I really need some coffee, anyway that's what my mind keeps saying. I'm tired, want coffee, want to lie down, have been like that since about 8 a.m.

Hello, my name is Sleep Apnea

Sleep apnea keeps me from getting into a deep sleep. So, let's say sleep is like a swimming pool. Your body needs to get down deep in the deep end to get fully rested and stay there. So if it lingers about seven feet deep in the deep end, that's perfect. Now, sometimes you are kind of just floating around under the surface and that's when you can easily come up for air. But that's when you're first falling asleep. After a while, your body gets down into some deep sleep, down in the seven-foot-deep part of the pool.

Because of my sleep apnea, I don't ever get down into the seven-foot-deep part of the pool. The most I get is maybe a foot or two below the surface. So I'm always near the surface, never allowing my body to get fully rested. And it doesn't matter if I'm in the pool for 7-9 hours, or 12 for that matter, because I'm never going to get full deep rest anyway.

See, my windpipe closes in on itself. And every time this happens, I get jarred awake. Well, not really awake, but that's when I come up close to the surface. My head's still underwater but my hair is sticking out of the pool. Then I start to sink back down underneath when BAM! up I come close to the surface. Whenever my windpipe closes in on itself, I get jarred out of sleep even though I won't remember any of it.

How often does this happen? Well, since I don't have your average run-of-the-mill regular boring old sleep apnea but rather the deluxe model Severe Obstructive Sleep Apnea it happens about once a minute, 60 times and hour, hundreds of times a night.

Could you imagine someone jamming you on the side of your body once a minute, 60 times an hour, hundreds of times a night? How could you possibly get any rest?

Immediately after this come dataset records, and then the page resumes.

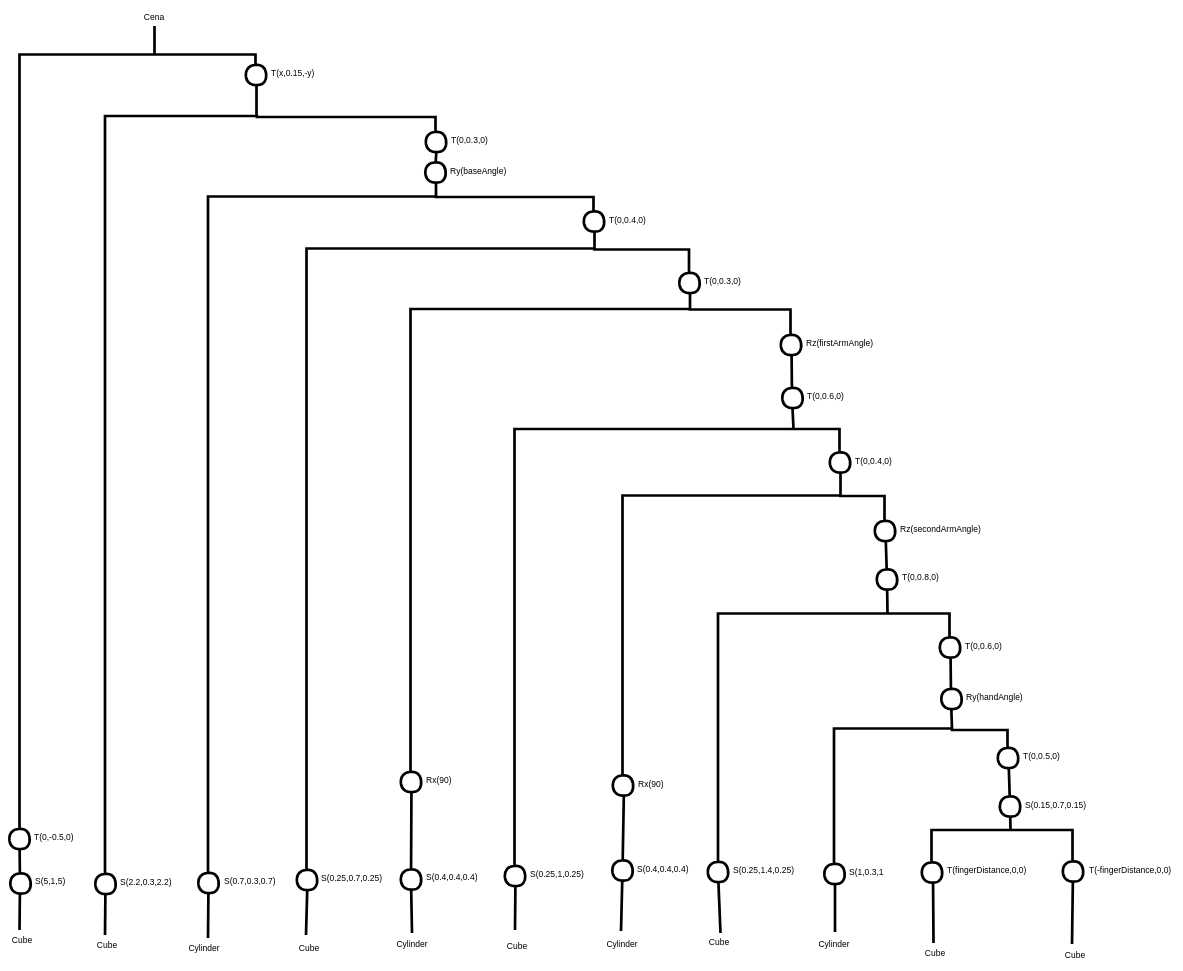
<!DOCTYPE html>
<html lang="pt">
<head>
<meta charset="utf-8">
<title>Cena: scene graph</title>
<style>
:root { --paper: #fff; --ink: #000; }
* { box-sizing: border-box; margin: 0; padding: 0; }
html, body { width: 1183px; height: 971px; overflow: hidden; background: var(--paper); }
.scene-graph {
  position: relative; width: 1183px; height: 971px; overflow: hidden;
  color: var(--ink); font: 8.5px/10px "Liberation Sans", Arial, sans-serif;
}
.diagram { position: absolute; inset: 0; display: block; }
.edges { fill: none; stroke: var(--ink); stroke-width: 2.7; stroke-linejoin: miter; }
.node { fill: var(--paper); stroke: var(--ink); stroke-width: 2.7; }
.label, .leaf {
  position: absolute; left: var(--x); top: var(--y);
  white-space: nowrap; transform: translateY(-50%);
}
.leaf { transform: translate(-50%, -50%); }
</style>
</head>
<body>
<main class="scene-graph">
  <svg class="diagram" width="1183" height="971" viewBox="0 0 1183 971" aria-hidden="true">
    <defs>
      <path id="node" class="node" d="M-1-10C5-11 9-8 10-2C11 5 8 10 2 10C-4 11-9 8-10 2C-11-5-7-10-1-10Z"/>
    </defs>
    <g class="edges">
      <!-- root -->
      <path d="M154.5 26V54.5M19.5 839V54.5H255.5V75"/>
      <path d="M19.5 839L20 884L19.5 930"/>
      <!-- base -->
      <path d="M256.5 75V117M105 884V116H257V117H435.5V142"/>
      <path d="M105.5 884L105 935"/>
      <!-- rotating base -->
      <path d="M437 142L435 172M436 172V197M208 883V196.500H436V197H593.500V222"/>
      <path d="M208.500 883L208 938"/>
      <!-- column -->
      <path d="M594.5 222V249M306.5 880V248.500H594.500V249.500H689V283"/>
      <path d="M307.5 880L306 935"/>
      <!-- first joint -->
      <path d="M690 283V309M410.5 782V309H690V309.500H790.500V345"/>
      <path d="M411.5 782L411 880L412 933"/>
      <!-- first arm -->
      <path d="M791.500 345L792 398L793.500 429M514.500 876V429H839.500V463"/>
      <path d="M515.500 876L515 930"/>
      <!-- second joint -->
      <path d="M840.500 463V496M622.500 786V495.500H840.500V496H884.500V531"/>
      <path d="M624 786L622.500 871L621 931"/>
      <!-- second arm -->
      <path d="M885.500 531L887 580L887.500 613M718 872V613.500H949.500V648"/>
      <path d="M718 872L720.500 933"/>
      <!-- hand -->
      <path d="M950.500 648L951 699L952 729M834 874V728.500H952V730H1007.500V758"/>
      <path d="M835 874V932"/>
      <!-- fingers -->
      <path d="M1008.500 758L1010 806L1010.500 830M931.500 873V830H1072.500V872"/>
      <path d="M933 873L933.500 943M1073 872L1072 944"/>
    </g>
    <g class="nodes">
      <use href="#node" x="256" y="75"/>
      <use href="#node" x="436" y="142"/>
      <use href="#node" x="435.5" y="172.500"/>
      <use href="#node" x="594" y="221.500"/>
      <use href="#node" x="689.500" y="283"/>
      <use href="#node" x="791" y="345"/>
      <use href="#node" x="792.500" y="398"/>
      <use href="#node" x="840" y="462.500"/>
      <use href="#node" x="885" y="531"/>
      <use href="#node" x="887" y="579.500"/>
      <use href="#node" x="950" y="647.500"/>
      <use href="#node" x="951.500" y="699"/>
      <use href="#node" x="1008" y="758"/>
      <use href="#node" x="1010" y="806.500"/>
      <use href="#node" x="411" y="782"/>
      <use href="#node" x="623" y="785.500"/>
      <use href="#node" x="19.500" y="839"/>
      <use href="#node" x="20.500" y="883.500"/>
      <use href="#node" x="105.500" y="884"/>
      <use href="#node" x="208.500" y="883"/>
      <use href="#node" x="307" y="880"/>
      <use href="#node" x="411" y="879.500"/>
      <use href="#node" x="515" y="876"/>
      <use href="#node" x="622.500" y="870.500"/>
      <use href="#node" x="718" y="872"/>
      <use href="#node" x="834.500" y="874"/>
      <use href="#node" x="932" y="872.500"/>
      <use href="#node" x="1073" y="871.500"/>
    </g>
  </svg>

  <h1 class="leaf" style="--x:154px;--y:17px;font:inherit">Cena</h1>

  <section class="transforms">
    <span class="label" style="--x:271px;--y:73px">T(x,0.15,-y)</span>
    <span class="label" style="--x:451px;--y:140px">T(0,0.3,0)</span>
    <span class="label" style="--x:450px;--y:171px">Ry(baseAngle)</span>
    <span class="label" style="--x:609px;--y:220px">T(0,0.4,0)</span>
    <span class="label" style="--x:704px;--y:281px">T(0,0.3,0)</span>
    <span class="label" style="--x:806px;--y:343px">Rz(firstArmAngle)</span>
    <span class="label" style="--x:807px;--y:396px">T(0,0.6,0)</span>
    <span class="label" style="--x:855px;--y:461px">T(0,0.4,0)</span>
    <span class="label" style="--x:900px;--y:529px">Rz(secondArmAngle)</span>
    <span class="label" style="--x:902px;--y:577px">T(0,0.8,0)</span>
    <span class="label" style="--x:965px;--y:646px">T(0,0.6,0)</span>
    <span class="label" style="--x:966px;--y:697px">Ry(handAngle)</span>
    <span class="label" style="--x:1023px;--y:756px">T(0,0.5,0)</span>
    <span class="label" style="--x:1025px;--y:805px">S(0.15,0.7,0.15)</span>
    <span class="label" style="--x:426px;--y:780px">Rx(90)</span>
    <span class="label" style="--x:638px;--y:784px">Rx(90)</span>
    <span class="label" style="--x:34px;--y:837px">T(0,-0.5,0)</span>
    <span class="label" style="--x:35px;--y:881px">S(5,1,5)</span>
    <span class="label" style="--x:120px;--y:882px">S(2.2,0.3,2.2)</span>
    <span class="label" style="--x:224px;--y:881px">S(0.7,0.3,0.7)</span>
    <span class="label" style="--x:321px;--y:878px">S(0.25,0.7,0.25)</span>
    <span class="label" style="--x:426px;--y:877px">S(0.4,0.4,0.4)</span>
    <span class="label" style="--x:530px;--y:874px">S(0.25,1,0.25)</span>
    <span class="label" style="--x:637px;--y:869px">S(0.4,0.4,0.4)</span>
    <span class="label" style="--x:733px;--y:870px">S(0.25,1.4,0.25)</span>
    <span class="label" style="--x:849px;--y:872px">S(1,0.3,1</span>
    <span class="label" style="--x:947px;--y:870px">T(fingerDistance,0,0)</span>
    <span class="label" style="--x:1089px;--y:870px">T(-fingerDistance,0,0)</span>
  </section>

  <section class="shapes">
    <span class="leaf" style="--x:22px;--y:940px">Cube</span>
    <span class="leaf" style="--x:107px;--y:945px">Cube</span>
    <span class="leaf" style="--x:204px;--y:948px">Cylinder</span>
    <span class="leaf" style="--x:309px;--y:948px">Cube</span>
    <span class="leaf" style="--x:412px;--y:944px">Cylinder</span>
    <span class="leaf" style="--x:517px;--y:946px">Cube</span>
    <span class="leaf" style="--x:622px;--y:944px">Cylinder</span>
    <span class="leaf" style="--x:719px;--y:942px">Cube</span>
    <span class="leaf" style="--x:834px;--y:944px">Cylinder</span>
    <span class="leaf" style="--x:935px;--y:953px">Cube</span>
    <span class="leaf" style="--x:1075px;--y:955px">Cube</span>
  </section>
</main>
</body>
</html>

I have my sleep study five days away now. I'm looking forward to it and will share the data with everyone. Yesterday I got another piece of the puzzle, which I think is equally as important. I got a new mask. See, to combat sleep apnea, you wear a CPAP, a continuous positive airway pressure machine that constantly blows air down your throat. This keeps the windpipe open and allows your body to sink down to the bottom of the deep end of the pool. It sounds complicated and even uncomfortable but the body adapts. It took me a couple of nights to get used to it.

But my mask was giving me problems before, and my body has changed since I first started using my CPAP. I got the first part down with a new mask. It's the Mirage Activa Nasal Mask; basically it's a mask in the true sense of the word. It has straps along the back, a forehead pad that keeps the mask close to my face, cushioning and padding that keeps the plastic from tearing my face up, and a tube that comes out of the mask that blows air from the machine down my throat.

Sounds like a pleasant night of sleep, doesn't it? (If you ask nicely, I might post a picture of me and my mask)

I'll take that though any of the day of the week to sleepwalking through mornings and afternoons.

Now where's the friggin coffee?


Tattoos and Teething Rings said...

Ugh, that sounds horrible. I'm sleep-deprived because of the baby, but at least I know it won't last. I really feel for you!

Willoughby said...

How did you discover you had sleep apnea in the beginning? I'm curious because my husband wakes up a lot during the night. I'm wondering if he may have it.

L.B. said...

Snoring. And being tired. If you snore a lot and are tired throughout the day, that's a good indicator. And tired like to the point where you fall asleep watching TV at 2 p.m. or 11 a.m.

Like right now, I was in the living room and was dozing in the recliner for about 40 minutes. When i wear my CPAP I don't do that.

Now, I don't snore much anymore so that's not necessarily a giveaway but that was one of the things that told me I had a problem. My snoring got progressively worse, to the point that my wife and I slept in separate beds for several years, from 2000 until 2005, to be honest. She'd been telling me for a long time to go see a doctor.

I had a sleep study done and diagnosed the problem. I think something around eight percent of men have sleep apnea, so it's not that uncommon. If he snores and is sleepy tired in the mornings and afternoons, he may have sleep apnea.